The soundtrack to Toronto Raptors hustling down basketball court or Toronto Maple Leafs checking opponents have acquired a new level of intensity at the Scotiabank Arena in Toronto.

Scotiabank ArenaIn readiness for the NBA Finals, the arena was the first to bring new technology into the massive scoreboard hanging over the playing surface to better capture the sounds of the game. Those sounds are pumped into the Scotia Club with the potential for distribution to suites throughout the arena to provide additional genuine game atmosphere for fans.

Led by Westbury National, one of Canada’s largest professional audiovisual integration and full-service event production companies, and SFM, a leading Canadian product distributor and provider of custom A/V solutions, the original plan was to install Shure shotgun microphones. While these provided great sound, the challenge was that once they were installed, getting 42 feet into the air to reach them on the scoreboard and adjust them to switch between basketball and hockey games was just not feasible.

One idea was to mount new microphone technology onto the scoreboard, Shure’s Microflex Advance MXA910 Ceiling Array Microphone – a microphone originally designed for office applications and features directional beam arrays to capture sound from the right sources. The beauty of this type of microphone is that its recording patterns can be customised with software and remotely adjusted to fit the specific needs of the venue. Two Shure MXA 910s are now installed on the bottom of the giant scoreboard hanging over the playing surface.

‘The MXA910s can be programmed to a variety of different configurations remotely with the touch of a button,’ says Steve Svensson at Westbury National. ‘With the presets, we can maximise the sounds based on the game situation to provide fans with the best audio experience possible.’

Fans watching from suites aren’t as close to the playing surface, so they sometimes are unable to hear the sounds naturally. This solution provides genuine gameplay audio right into the speakers of the suites.

The mic technology also helps reject non-essential sounds – a crowd clapping on a microphone may detract from the sounds on the court or ice, so the microphones are set up to only capture the key sounds from game action, like the puck hitting the post or the basketball players and coaches calling plays.

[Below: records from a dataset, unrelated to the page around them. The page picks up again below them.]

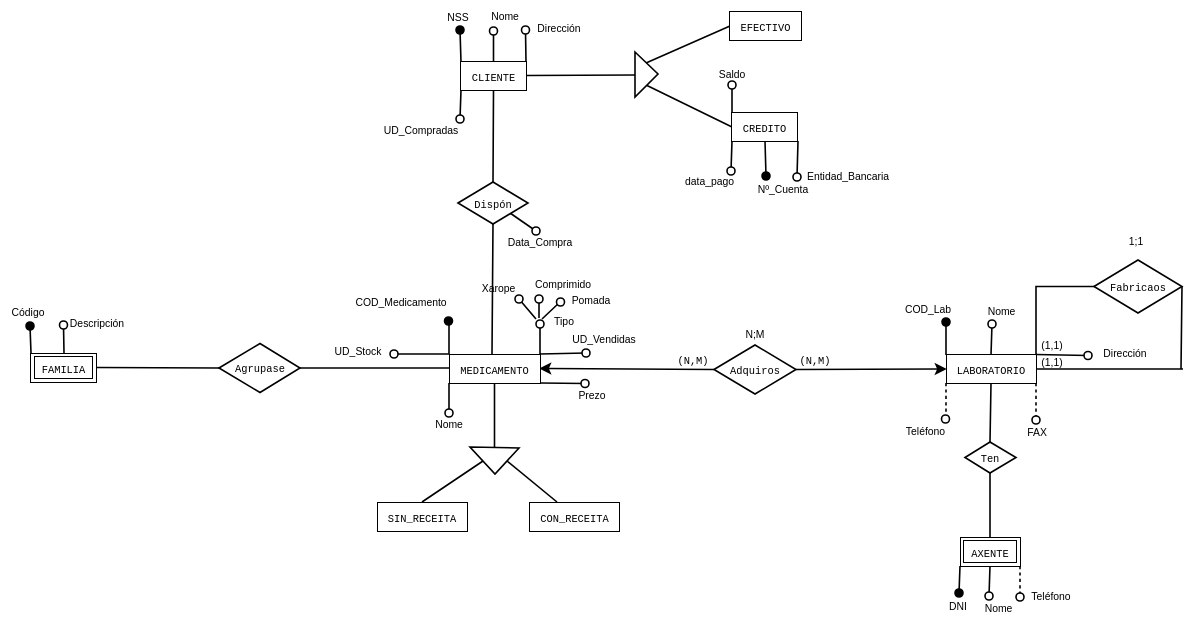
<!DOCTYPE html>
<html lang="gl">
<head>
<meta charset="utf-8">
<title>Diagrama entidade-relación</title>
<style>
:root { --ink: #000; --paper: #fff; --stroke: 1.6px; }
* { box-sizing: border-box; }
html, body { margin: 0; overflow: hidden; background: var(--paper); }
.diagram {
  position: relative; width: 1200px; height: 626px; overflow: hidden;
  background: var(--paper); color: var(--ink);
  font: 10.4px/12px "Liberation Sans", Arial, sans-serif;
}
.connectors { position: absolute; inset: 0; fill: none; stroke: var(--ink); stroke-width: 1.6; }
.connectors .optional { stroke-dasharray: 3.2 3.2; }
.connectors .shape { fill: var(--paper); }
.connectors .key { fill: var(--ink); }
.entity, .relation, .cardinality { font-family: "Liberation Mono", "Courier New", monospace; }
.entity {
  position: absolute; left: var(--x); top: var(--y); width: var(--w); height: 30px;
  display: flex; align-items: center; justify-content: center; padding-top: 4px;
  border: var(--stroke) solid var(--ink); background: var(--paper); white-space: nowrap;
}
.weak::after { content: ""; position: absolute; inset: 2.6px; border: var(--stroke) solid var(--ink); }
.label {
  position: absolute; left: var(--x); top: var(--y);
  transform: translate(-50%, -50%); white-space: nowrap;
}
</style>
</head>
<body>
<main class="diagram">
  <svg class="connectors" width="1200" height="626" viewBox="0 0 1200 626" aria-hidden="true">
    <defs>
      <circle id="attribute" r="4" class="shape"/>
      <circle id="key" r="4" class="key"/>
    </defs>

    <g id="entity-links">
      <path d="M526 75.5 635 75M646 63 730 26M646 85 732 127"/>
      <path d="M493.5 90 493 182M493 223 492 354"/>
      <path d="M97 367.5 219 368M300 368H449"/>
      <path d="M548 368.5 714 369.5M796 369.5 938 369"/>
      <path d="M494.500 383V447M483 461 422 502M507 461 557 502"/>
      <path d="M1036 355V286.500H1095M1182 286 1181 369M1036 369H1183"/>
      <path d="M991 383 990 442M990 472V537"/>
    </g>

    <g id="attribute-links">
      <path d="M461 62 460 30M493.500 61V31M526 62 525.500 30M461 90 460 119"/>
      <path d="M732 113V85M732 141 731 171M765 141 766 176M798 141 797 177"/>
      <path d="M510 213 536 231"/>
      <path d="M31 353 30 326M64 353 63.500 325"/>
      <path d="M449 354V321M394 354H449M449 383V413"/>
      <path d="M540 354 586 353M540 383 585 383.500M540 354V324"/>
      <path d="M519 299 536 319M539 299V318M560 302 542 319"/>
      <path d="M946 355V322M991 355 992 324M1036 354.500 1088 355.500"/>
      <path d="M960 566 959 593M990 566 989 596"/>
      <path class="optional" d="M946 383V419M1036 383V420M1020 566V597"/>
    </g>

    <g id="arrowheads" class="key">
      <path d="M541 368.500 550 364 548 368.500 550 373Z"/>
      <path d="M945 369 936 373.500 938 369 936 364.500Z"/>
    </g>

    <g id="relations" class="shape">
      <polygon points="458,203 493,182 528,203 493,224"/>
      <polygon points="219,368 260,343.500 300,368 260,392.500"/>
      <polygon points="714,369.500 755,345 796,369.500 755,394"/>
      <polygon points="1094,286.500 1138,260 1182,286.500 1138,313"/>
      <polygon points="965,457.500 990,442 1016,457.500 990,473"/>
    </g>

    <g id="specialisations" class="shape">
      <polygon points="635,52 658,74 635,97"/>
      <polygon points="470,447 519,448 495,474"/>
    </g>

    <g id="keys">
      <use href="#key" x="460" y="30"/>
      <use href="#key" x="766" y="176"/>
      <use href="#key" x="30" y="326"/>
      <use href="#key" x="448.500" y="321"/>
      <use href="#key" x="946" y="322"/>
      <use href="#key" x="959" y="593"/>
    </g>

    <g id="attributes">
      <use href="#attribute" x="493.500" y="31"/>
      <use href="#attribute" x="525.500" y="30"/>
      <use href="#attribute" x="460" y="119"/>
      <use href="#attribute" x="732" y="85"/>
      <use href="#attribute" x="731" y="171"/>
      <use href="#attribute" x="797" y="177"/>
      <use href="#attribute" x="536" y="231"/>
      <use href="#attribute" x="63.500" y="325"/>
      <use href="#attribute" x="519" y="299"/>
      <use href="#attribute" x="539" y="299"/>
      <use href="#attribute" x="560.500" y="302"/>
      <use href="#attribute" x="540" y="324"/>
      <use href="#attribute" x="586" y="353"/>
      <use href="#attribute" x="394" y="354"/>
      <use href="#attribute" x="585" y="383.500"/>
      <use href="#attribute" x="449" y="413"/>
      <use href="#attribute" x="992" y="324"/>
      <use href="#attribute" x="1088" y="355.500"/>
      <use href="#attribute" x="945.500" y="419"/>
      <use href="#attribute" x="1036" y="420"/>
      <use href="#attribute" x="989" y="596"/>
      <use href="#attribute" x="1020" y="597"/>
    </g>
  </svg>

  <!-- Entities -->
  <div class="entity" style="--x:460px;--y:61px;--w:67px">CLIENTE</div>
  <div class="entity" style="--x:729px;--y:11px;--w:73px">EFECTIVO</div>
  <div class="entity" style="--x:731px;--y:112px;--w:67px">CREDITO</div>
  <div class="entity weak" style="--x:30px;--y:352.500px;--w:67px">FAMILIA</div>
  <div class="entity" style="--x:448.500px;--y:353.500px;--w:92px">MEDICAMENTO</div>
  <div class="entity" style="--x:945.500px;--y:354px;--w:91px">LABORATORIO</div>
  <div class="entity" style="--x:376.500px;--y:502px;--w:91px">SIN_RECEITA</div>
  <div class="entity" style="--x:529px;--y:502px;--w:91px">CON_RECEITA</div>
  <div class="entity weak" style="--x:959.500px;--y:536.500px;--w:61px">AXENTE</div>

  <!-- Relations -->
  <span class="label relation" style="--x:493px;--y:205px">Dispón</span>
  <span class="label relation" style="--x:260px;--y:369px">Agrupase</span>
  <span class="label relation" style="--x:755px;--y:371px">Adquiros</span>
  <span class="label relation" style="--x:1138px;--y:288px">Fabricaos</span>
  <span class="label relation" style="--x:990px;--y:459px">Ten</span>

  <!-- Cardinalities -->
  <span class="label" style="--x:755px;--y:335px">N;M</span>
  <span class="label" style="--x:1136px;--y:242px">1;1</span>
  <span class="label cardinality" style="--x:693px;--y:361px">(N,M)</span>
  <span class="label cardinality" style="--x:815px;--y:361px">(N,M)</span>
  <span class="label" style="--x:1052px;--y:346px">(1,1)</span>
  <span class="label" style="--x:1052px;--y:363px">(1,1)</span>

  <!-- Cliente -->
  <span class="label" style="--x:458px;--y:18px">NSS</span>
  <span class="label" style="--x:505px;--y:17px">Nome</span>
  <span class="label" style="--x:559px;--y:29px">Dirección</span>
  <span class="label" style="--x:421px;--y:131px">UD_Compradas</span>
  <span class="label" style="--x:540px;--y:243px">Data_Compra</span>

  <!-- Credito -->
  <span class="label" style="--x:732px;--y:75px">Saldo</span>
  <span class="label" style="--x:709.500px;--y:182px">data_pago</span>
  <span class="label" style="--x:783px;--y:189.500px">Nº_Cuenta</span>
  <span class="label" style="--x:848px;--y:177px">Entidad_Bancaria</span>

  <!-- Familia -->
  <span class="label" style="--x:28px;--y:313px">Código</span>
  <span class="label" style="--x:97px;--y:324px">Descripción</span>

  <!-- Medicamento -->
  <span class="label" style="--x:401px;--y:303px">COD_Medicamento</span>
  <span class="label" style="--x:358px;--y:352px">UD_Stock</span>
  <span class="label" style="--x:449px;--y:425px">Nome</span>
  <span class="label" style="--x:498.500px;--y:289px">Xarope</span>
  <span class="label" style="--x:563px;--y:285px">Comprimido</span>
  <span class="label" style="--x:591px;--y:301px">Pomada</span>
  <span class="label" style="--x:564px;--y:322px">Tipo</span>
  <span class="label" style="--x:604px;--y:340px">UD_Vendidas</span>
  <span class="label" style="--x:592px;--y:396px">Prezo</span>

  <!-- Laboratorio -->
  <span class="label" style="--x:928px;--y:310px">COD_Lab</span>
  <span class="label" style="--x:1001.500px;--y:312px">Nome</span>
  <span class="label" style="--x:1125px;--y:354px">Dirección</span>
  <span class="label" style="--x:925.500px;--y:432px">Teléfono</span>
  <span class="label" style="--x:1037px;--y:433px">FAX</span>

  <!-- Axente -->
  <span class="label" style="--x:958px;--y:607px">DNI</span>
  <span class="label" style="--x:998.500px;--y:609px">Nome</span>
  <span class="label" style="--x:1051px;--y:597px">Teléfono</span>
</main>
</body>
</html>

‘We’re proud to provide our fans with the best gameday experiences,’ says Maple Leaf Sports & Entertainment Chief Technology & Digital Officer, Humza Teherany. ‘Making our suite guests feel closer to the action on the ice or court by providing the best sound possible is a major win for everyone.’

During the NBA Finals games at Scotiabank Arena, the audio from the Shure MXA910 was also being mixed used by the Raptors broadcast team to heighten the fans listening experience.

More: www.shure.com

TwitterGoogle BookmarksRedditLinkedIn Pin It

Fast News

  • 1
  • 2
  • 3
  • 4
  • 5
  • 6
  • 7
  • 8
  • 9
  • 10
  • 11
  • 12
  • 13
  • 14
  • 15
  • 16
  • 17
  • 18
  • 19
  • 20
  • 21
  • 22
  • 23
  • 24
  • 25
  • 26
  • 27
  • 28
  • 29
  • 30
  • 31
  • 32
  • 33
  • 34
  • 35
  • 36
  • 37
  • 38
  • 39
  • 40
  • 41
  • 42
  • 43
  • 44
  • 45
  • 46
  • 47
  • 48
  • 49
  • 50
  • 51
  • 52
  • 53
  • 54
  • 55
  • 56
  • 57
  • 58
  • 59
  • 60
  • 61
  • 62
  • 63
  • 64
  • 65
  • 66
  • 67
  • 68
  • 69
  • 70
  • 71
  • 72
  • 73
  • 74
  • 75
  • 76
  • 77
  • 78
  • 79
  • 80
  • 81
  • 82
  • 83
  • 84
  • 85
  • 86
  • 87
  • 88
  • 89
  • 90
  • 91
  • 92
  • 93
  • 94
  • 95
  • 96
  • 97
  • 98
  • 99
  • 100
Fast-and-Wide.com An independent news site and blog for professional audio and related businesses, Fast-and-Wide.com provides a platform for discussion and information exchange in one of the world's fastest-moving technology-based industries.
Fast Touch:
Author: Tim Goodyer
T: +44 (0) 1273 726201

 
Fast Thinking:Marketing:  Fast-and-Wide
Web: Latitude Hosting